Here's a question Mike Munger offered in class recently: why do movie tickets cost the same for every movie when some are vastly more popular than others? The prices of plane tickets, hotels and other services are adjusted based on demand, so why not movies?
We came up with a couple of possible answers. First, people don't want to worry about how much a movie will cost when they show up at the theater -- call it mental transaction costs. And more importantly, movie theater owners make most of their money at the concession stand so they want to keep theaters full.
I was reminded of this discussion reading James Surowiecki's excellent The Wisdom of Crowds, which has a nice passage on movie theater pricing (Amazon Inside The Book link so you can read it yourself).

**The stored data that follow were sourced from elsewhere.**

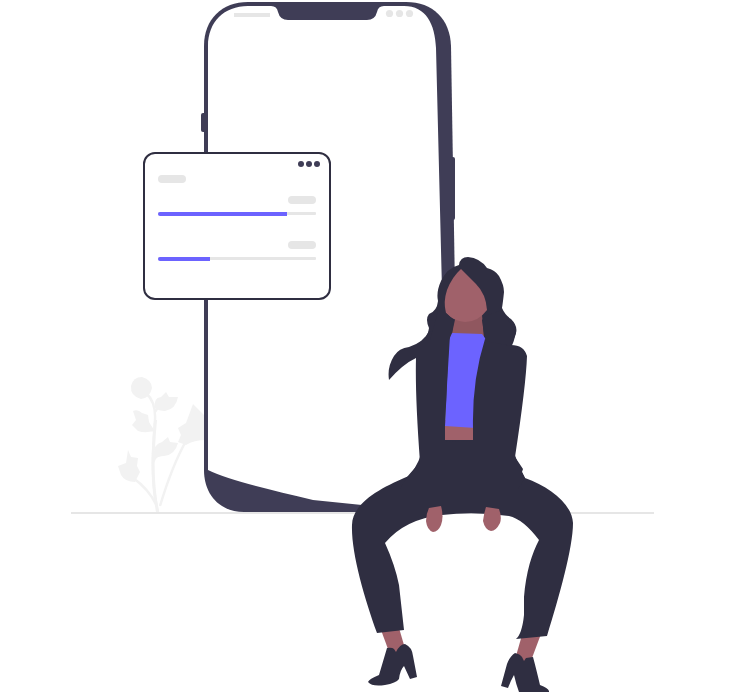
<!DOCTYPE html>
<html lang="en">
<head>
<meta charset="utf-8">
<title>Progress illustration</title>
<style>
:root {
  --paper: #ffffff;
  --frame: #3f3d56;
  --cloth: #2f2e41;
  --accent: #6c63ff;
  --skin: #a0616a;
  --skin-shade: #90575f;
  --line: #e6e6e6;
  --leaf: #f2f2f2;
}
html, body { margin: 0; background: var(--paper); overflow: hidden; }
svg { display: block; width: 753px; height: 692px; }
.paper { fill: var(--paper); }
.frame { fill: var(--frame); }
.cloth { fill: var(--cloth); }
.accent { fill: var(--accent); }
.skin { fill: var(--skin); }
.skin-shade { fill: var(--skin-shade); }
.line { fill: var(--line); }
.leaf { fill: var(--leaf); }
.stem { fill: none; stroke: var(--leaf); stroke-width: 2.5; }
.card-box { fill: var(--paper); stroke: var(--cloth); stroke-width: 2; }
</style>
</head>
<body>
<svg viewBox="0 0 753 692" role="img" aria-label="Woman sitting in front of a large phone with a progress card">
  <g id="plant">
    <path class="stem" d="M158 512C150 478 153 450 155 420Q156 402 146 393M157 506Q148 488 133 478M160 506Q172 466 186 441M153 462Q156 455 162 452M155 430Q150 431 146 429M155 412Q157 408 162 406"/>
    <path class="leaf" d="M156 512C150 480 151 455 154 420L157 420C154 455 153 480 159 512Z"/>
    <path class="leaf" d="M131 386Q133 377 142 377Q152 380 152 388Q150 398 141 399Q130 396 131 386Z"/>
    <path class="leaf" d="M155 408Q153 398 161 397L166 392L169 397L178 397Q176 409 165 411Q159 411 155 408Z"/>
    <path class="leaf" d="M133 411Q138 409 142 413L148 415L149 422L154 430Q147 434 138 431L132 425L136 420Z"/>
    <path class="leaf" d="M154 456Q153 444 162 442L168 437L170 442L178 443Q175 455 164 456Q158 456 154 460Z"/>
    <path class="leaf" d="M128 450L131 457L138 458L137 466L140 472L135 482Q125 482 121 475L118 466L126 463Z"/>
    <path class="leaf" d="M193 404L206 417V440Q194 440 186 445L178 442L181 435L178 428L186 423Z"/>
  </g>

  <rect id="ground" class="line" x="71" y="512" width="583" height="2"/>

  <g id="phone">
    <rect class="frame" x="201" y="113" width="6" height="19" rx="2"/>
    <rect class="frame" x="449" y="157" width="6" height="63" rx="2"/>
    <path class="frame" d="M204 46C204 19 222 2 248 2H406C433 2 450 19 451 46L455 290V512H244C220 512 204 495 204 470Z"/>
    <path class="paper" d="M208 46C208 22 224 6 248 6H271Q277 6 278 12Q280 20 288 20H367Q375 20 377 12Q378 6 384 6H404C426 6 435 24 436 48L442 290L448 508L362 505L313 500C270 490 228 480 208 470Z"/>
    <rect class="line" x="234" y="13" width="36" height="4"/>
    <circle class="line" cx="389.500" cy="13.500" r="3.600"/>
    <circle class="line" cx="399.500" cy="13.500" r="3.600"/>
    <circle class="line" cx="409.500" cy="13.500" r="3.600"/>
  </g>

  <g id="progress-card">
    <rect class="card-box" x="144" y="153" width="186" height="146" rx="11"/>
    <g class="frame">
      <circle cx="301" cy="164" r="3"/>
      <circle cx="309" cy="164" r="3"/>
      <circle cx="317" cy="164" r="3"/>
    </g>
    <g class="line">
      <rect x="158" y="175" width="28" height="8" rx="4"/>
      <rect x="288" y="196" width="28" height="8" rx="4"/>
      <rect x="288" y="241" width="28" height="8" rx="4"/>
      <rect x="158" y="212" width="158" height="3" rx="1"/>
      <rect x="158" y="257" width="158" height="3" rx="1"/>
    </g>
    <path class="accent" d="M160 212H287V216H160Q158 216 158 214Q158 212 160 212Z"/>
    <path class="accent" d="M160 257H210V261H160Q158 261 158 259Q158 257 160 257Z"/>
  </g>

  <g id="woman">
    <g id="ankles" class="skin">
      <path d="M381 630L399 628L404 645L396 653L388 649Z"/>
      <path d="M522 635L541 634L532 658L524 662L516 656Z"/>
    </g>
    <g id="shoes" class="cloth">
      <path d="M387 648Q392 647 394 649L396 652Q400 644 405 644Q412 647 413 656L417 677L410 679L404 666Q400 670 399 679Q396 683 385 685Q372 687 368 682Q369 679 379 675Z"/>
      <path d="M515 653Q520 654 522 657L524 661L526 658L533 657Q536 668 540 685Q548 688 549 691L549 692H519Q516 684 514 675Q511 680 508 688L501 686L507 664Q510 656 515 653Z"/>
    </g>
    <path id="hair" class="cloth" d="M459 265Q460 257 468 257Q480 258 487 268Q495 270 499 276Q504 285 504 292Q503 302 502 308Q505 315 511 319Q518 326 516 333Q514 342 510 350L440 356L420 342Q428 338 429 328Q425 319 429 314Q437 311 438 301Q436 292 441 281Q447 268 459 265Z"/>
    <path id="neck" class="skin-shade" d="M456 315H482L484 338H451Z"/>
    <path id="face" class="skin" d="M461 269Q469 277 476 284Q486 294 487 310Q478 322 465 322Q453 321 446 313Q443 302 447 290Q452 277 461 269Z"/>
    <path id="midriff" class="skin" d="M444 420H474V443H444Z"/>
    <path id="top" class="accent" d="M449 336Q450 333 453 333L482 334L488 342L476 428L445 426Z"/>
    <path id="trousers" class="cloth" d="M409 476Q420 464 425 440H510Q517 464 525 478C550 487 572 504 573 523C573 548 559 597 547 636L516 639Q522 634 524 615V597C526 572 532 553 539 540Q523 519 509 516Q474 511 442 515Q405 519 385 543Q395 565 399 585L404 630L377 633C364 597 351 552 352 525C352 503 382 487 409 476Z"/>
    <g id="jacket" class="cloth">
      <path d="M429 331L450 335Q447 380 445 426V441L473 442V428Q472 380 485 339L511 345Q524 345 527 356Q526 385 515 457L523 469L522 472L525 478L518 489H400L407 477L420 462Q415 395 416 358Q403 364 389 380Q387 367 394 356Q399 348 409 347Q424 342 429 331Z"/>
    </g>
    <path id="hair-locks" class="cloth" d="M486 316L482 320L484 334L486 341L511 346L516 333L502 310ZM446 313L454 320L452 333L449 340L430 340L438 311Z"/>
    <g id="hands" class="skin">
      <path d="M429 508L441 506Q444 517 441 525Q438 532 433 532Q427 530 426 521Q426 514 429 508Z"/>
      <path d="M486 507L499 509Q502 517 500 523Q496 531 491 531Q485 530 483 521Q484 513 486 507Z"/>
    </g>
  </g>
</svg>
</body>
</html>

In short, he agrees -- it makes no sense. As Surowiecki writes, theater owners might not want to charge more for popular movies if higher prices prevent sellouts, and thereby lessen concession revenue. But there's absolutely no reason theaters can't charge less for less popular movies, which would make theater owners and consumers better off. Let the market rule!